§ What to work on
Collect all lines from the listing that include the string "width".

§ Dataset entries

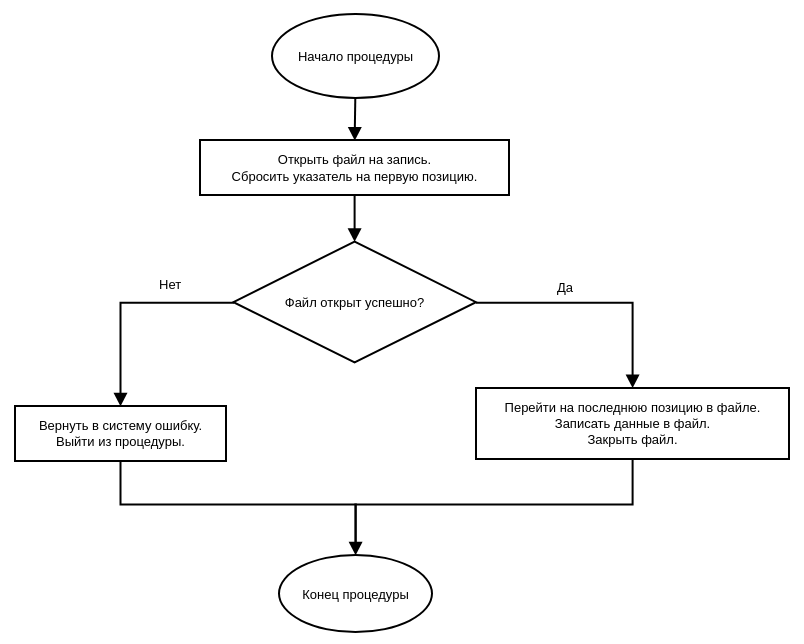
<!DOCTYPE html>
<html lang="ru">
<head>
<meta charset="utf-8">
<title>Блок-схема процедуры записи в файл</title>
<style>
:root {
  --paper: #fff;
  --ink: #000;
  --stroke: 2px;
}
* { box-sizing: border-box; }
html, body { margin: 0; background: var(--paper); }
body { width: 804px; height: 644px; overflow: hidden; }
.flowchart {
  position: relative;
  width: 804px;
  height: 644px;
  color: var(--ink);
  font: 13px/16px "Liberation Sans", Arial, sans-serif;
}
.connectors {
  position: absolute;
  inset: 0;
  fill: none;
  stroke: var(--ink);
  stroke-width: 2;
}
.connectors .arrowhead, .connectors #arrowhead { fill: var(--ink); stroke: none; }
.node, .branch-label {
  position: absolute;
  margin: 0;
  white-space: nowrap;
  text-align: center;
}
.node {
  display: flex;
  align-items: center;
  justify-content: center;
}
.terminal, .process {
  background: var(--paper);
  border: var(--stroke) solid var(--ink);
}
.terminal { border-radius: 50%; padding-top: 2px; }
.start { left: 271px; top: 13px; width: 169px; height: 86px; }
.end { left: 278px; top: 554px; width: 155px; height: 79px; }
.open-file { left: 199px; top: 139px; width: 311px; height: 57px; line-height: 17px; padding-top: 1px; }
.return-error { left: 14px; top: 405px; width: 213px; height: 57px; padding-top: 1px; }
.write-data { left: 475px; top: 387px; width: 315px; height: 73px; padding-top: 1px; }
.decision { left: 233px; top: 241px; width: 243px; height: 122px; padding-top: 2px; }
.branch-no { left: 159px; top: 277px; }
.branch-yes { left: 557px; top: 280px; }
</style>
</head>
<body>
<main class="flowchart">
  <svg class="connectors" width="804" height="644" viewBox="0 0 804 644" aria-hidden="true">
    <defs>
      <polygon id="arrowhead" points="-7,-13.5 7,-13.5 0,0"/>
    </defs>
    <path d="M355.3 98L354.8 130"/>
    <path d="M354.6 195V232"/>
    <path d="M234 302.7H120.5V396"/>
    <path d="M476 302.7H632.6V378"/>
    <path d="M120.5 461V504.5H632.6V459"/>
    <path d="M355.6 503.5V545" stroke-width="2.5"/>
    <polygon points="233.5,302.2 354.6,241.5 476,302.2 354.6,362.5"/>
    <use href="#arrowhead" x="354.8" y="140.5"/>
    <use href="#arrowhead" x="354.6" y="241.8"/>
    <use href="#arrowhead" x="120.5" y="406.3"/>
    <use href="#arrowhead" x="632.6" y="388"/>
    <use href="#arrowhead" x="355.6" y="555.3"/>
  </svg>

  <p class="node terminal start">Начало процедуры</p>
  <p class="node process open-file">Открыть файл на запись.<br>Сбросить указатель на первую позицию.</p>
  <p class="node decision">Файл открыт успешно?</p>
  <p class="branch-label branch-no">Нет</p>
  <p class="branch-label branch-yes">Да</p>
  <p class="node process return-error">Вернуть в систему ошибку. <br>Выйти из процедуры.</p>
  <p class="node process write-data">Перейти на последнюю позицию в файле.<br>Записать данные в файл.<br>Закрыть файл.</p>
  <p class="node terminal end">Конец процедуры</p>
</main>
</body>
</html>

§ Answer to this problem
body { width: 804px; height: 644px; overflow: hidden; }
  width: 804px;
  stroke-width: 2;
.start { left: 271px; top: 13px; width: 169px; height: 86px; }
.end { left: 278px; top: 554px; width: 155px; height: 79px; }
.open-file { left: 199px; top: 139px; width: 311px; height: 57px; line-height: 17px; padding-top: 1px; }
.return-error { left: 14px; top: 405px; width: 213px; height: 57px; padding-top: 1px; }
.write-data { left: 475px; top: 387px; width: 315px; height: 73px; padding-top: 1px; }
.decision { left: 233px; top: 241px; width: 243px; height: 122px; padding-top: 2px; }
  <svg class="connectors" width="804" height="644" viewBox="0 0 804 644" aria-hidden="true">
    <path d="M355.6 503.5V545" stroke-width="2.5"/>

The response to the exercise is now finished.